▶ **Aim of the task**: Where does the string "points" occur in the entries below? Copy every line where it does.

Top of Records for this task

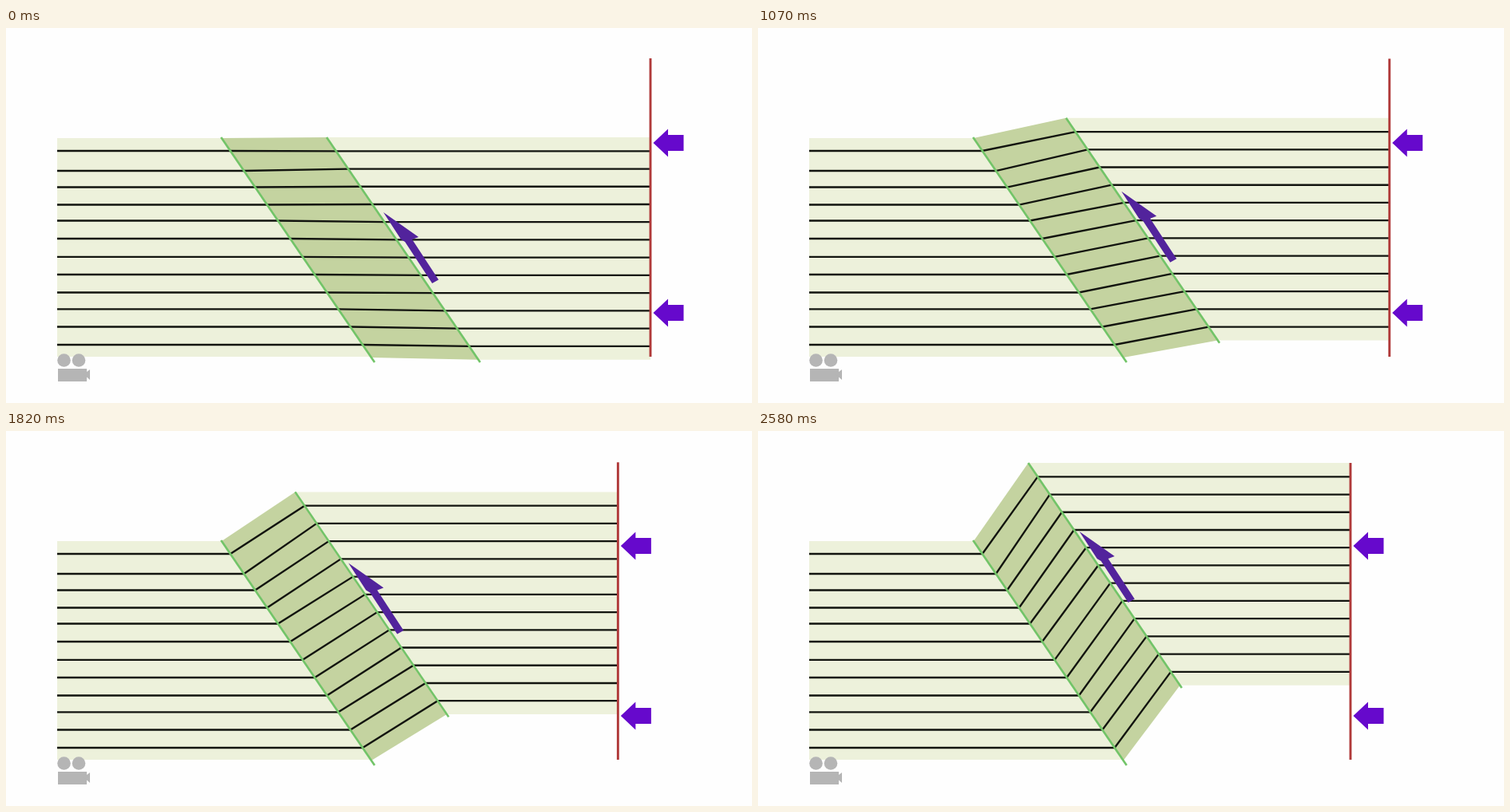
An HTML page with a canvas for the animation above (3.12 s loop, 933 by 470 pixels).

```html
<!DOCTYPE html>
<html>
<head>
<meta charset="utf-8">
<title>Reverse fault</title>
<style>
html, body { margin: 0; width: 100%; height: 100%; overflow: hidden; background: #fefefe; }
canvas { display: block; }
</style>
</head>
<body>
<canvas id="stage" width="933" height="470"></canvas>
<script>
const ctx = document.getElementById('stage').getContext('2d');
const LOOP = 3120;
// Moments at which the hanging wall advances by one step.
const STEPS = [600, 740, 810, 870, 940, 1010, 1140, 1210, 1280, 1410, 1480, 1550, 1680,
  1750, 1820, 1950, 2020, 2090, 2160, 2240, 2310, 2380, 2450, 2580];
const LAYERS = [154, 179, 199.5, 221.5, 241.5, 264, 286.8, 309, 331.5, 352.3, 374.5, 397];
const TOP = 137, SLOPE = 192 / 282;
const LIGHT = '#edf1db', DARK = '#c4d3a0', PURPLE = '#6609cc';

function trace(points, dx = 0, dy = 0) {
  ctx.beginPath();
  points.forEach(([x, y]) => ctx.lineTo(x + dx, y + dy));
}
function fill(color, points, dx, dy) {
  trace(points, dx, dy);
  ctx.fillStyle = color;
  ctx.fill();
}
function stroke(color, width, points) {
  trace(points);
  ctx.strokeStyle = color;
  ctx.lineWidth = width;
  ctx.stroke();
}
function disc(x, y, r) {
  ctx.beginPath();
  ctx.arc(x, y, r, 0, 7);
  ctx.fill();
}

function drawCamera() {
  fill('#b5b5b5', [[65, 427], [101, 427], [101, 443], [65, 443]]);
  fill('#b5b5b5', [[97, 434], [105, 428], [105, 441]]);
  disc(72.5, 416.5, 8.3);
  disc(91, 416.5, 8.3);
}

function draw(p) {
  const dx = -63 * p, dy = -97 * p, wall = 806 - 65 * p;
  const leftX = y => 269 + (y - TOP) * SLOPE;
  const rightX = y => 401 + dx + (y - dy - TOP) * SLOPE;
  const top = TOP + dy, bottom = 415.7 + dy;

  ctx.fillStyle = '#fefefe';
  ctx.fillRect(0, 0, 933, 470);
  fill(LIGHT, [[64, 138], [leftX(138), 138], [leftX(412), 412], [64, 412]]);
  fill(LIGHT, [[rightX(top), top], [wall, top], [wall, bottom], [rightX(bottom), bottom]]);
  fill(DARK, [[leftX(138), 138], [rightX(top), top], [rightX(bottom), bottom], [leftX(413), 413]]);

  LAYERS.forEach((y, i) => {
    const ry = 154.3 + 22.23 * i + dy;
    stroke('#12140f', 2.3, [[64, y], [leftX(y), y], [rightX(ry), ry], [wall, ry]]);
  });
  stroke('#72c468', 2.6, [[269, TOP], [461, 419]]);
  stroke('#72c468', 2.6, [[401 + dx, top], [593 + dx, 419 + dy]]);

  stroke('#b03a3a', 2.9, [[wall, 38 + 2 * p], [wall, 412]]);
  for (const y of [144, 357]) {
    fill(PURPLE, [[3.5, 0], [22, -17.5], [22, -10], [41.5, -10], [41.5, 10], [22, 10], [22, 17.5]], wall, y);
  }
  fill('#52239c', [[472, 231], [516, 262], [508, 265], [541, 315.5], [533, 320], [499, 268], [494, 265]],
    -70 * p, -105 * p);
  drawCamera();
}

let start;
function tick(now) {
  start ??= now;
  const t = (now - start) % LOOP;
  draw(STEPS.filter(s => s <= t).length / STEPS.length);
  requestAnimationFrame(tick);
}
draw(0);
requestAnimationFrame(tick);
</script>
</body>
</html>
```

Bottom of Records for this task

▶ **Task result**:
function trace(points, dx = 0, dy = 0) {
  points.forEach(([x, y]) => ctx.lineTo(x + dx, y + dy));
function fill(color, points, dx, dy) {
  trace(points, dx, dy);
function stroke(color, width, points) {
  trace(points);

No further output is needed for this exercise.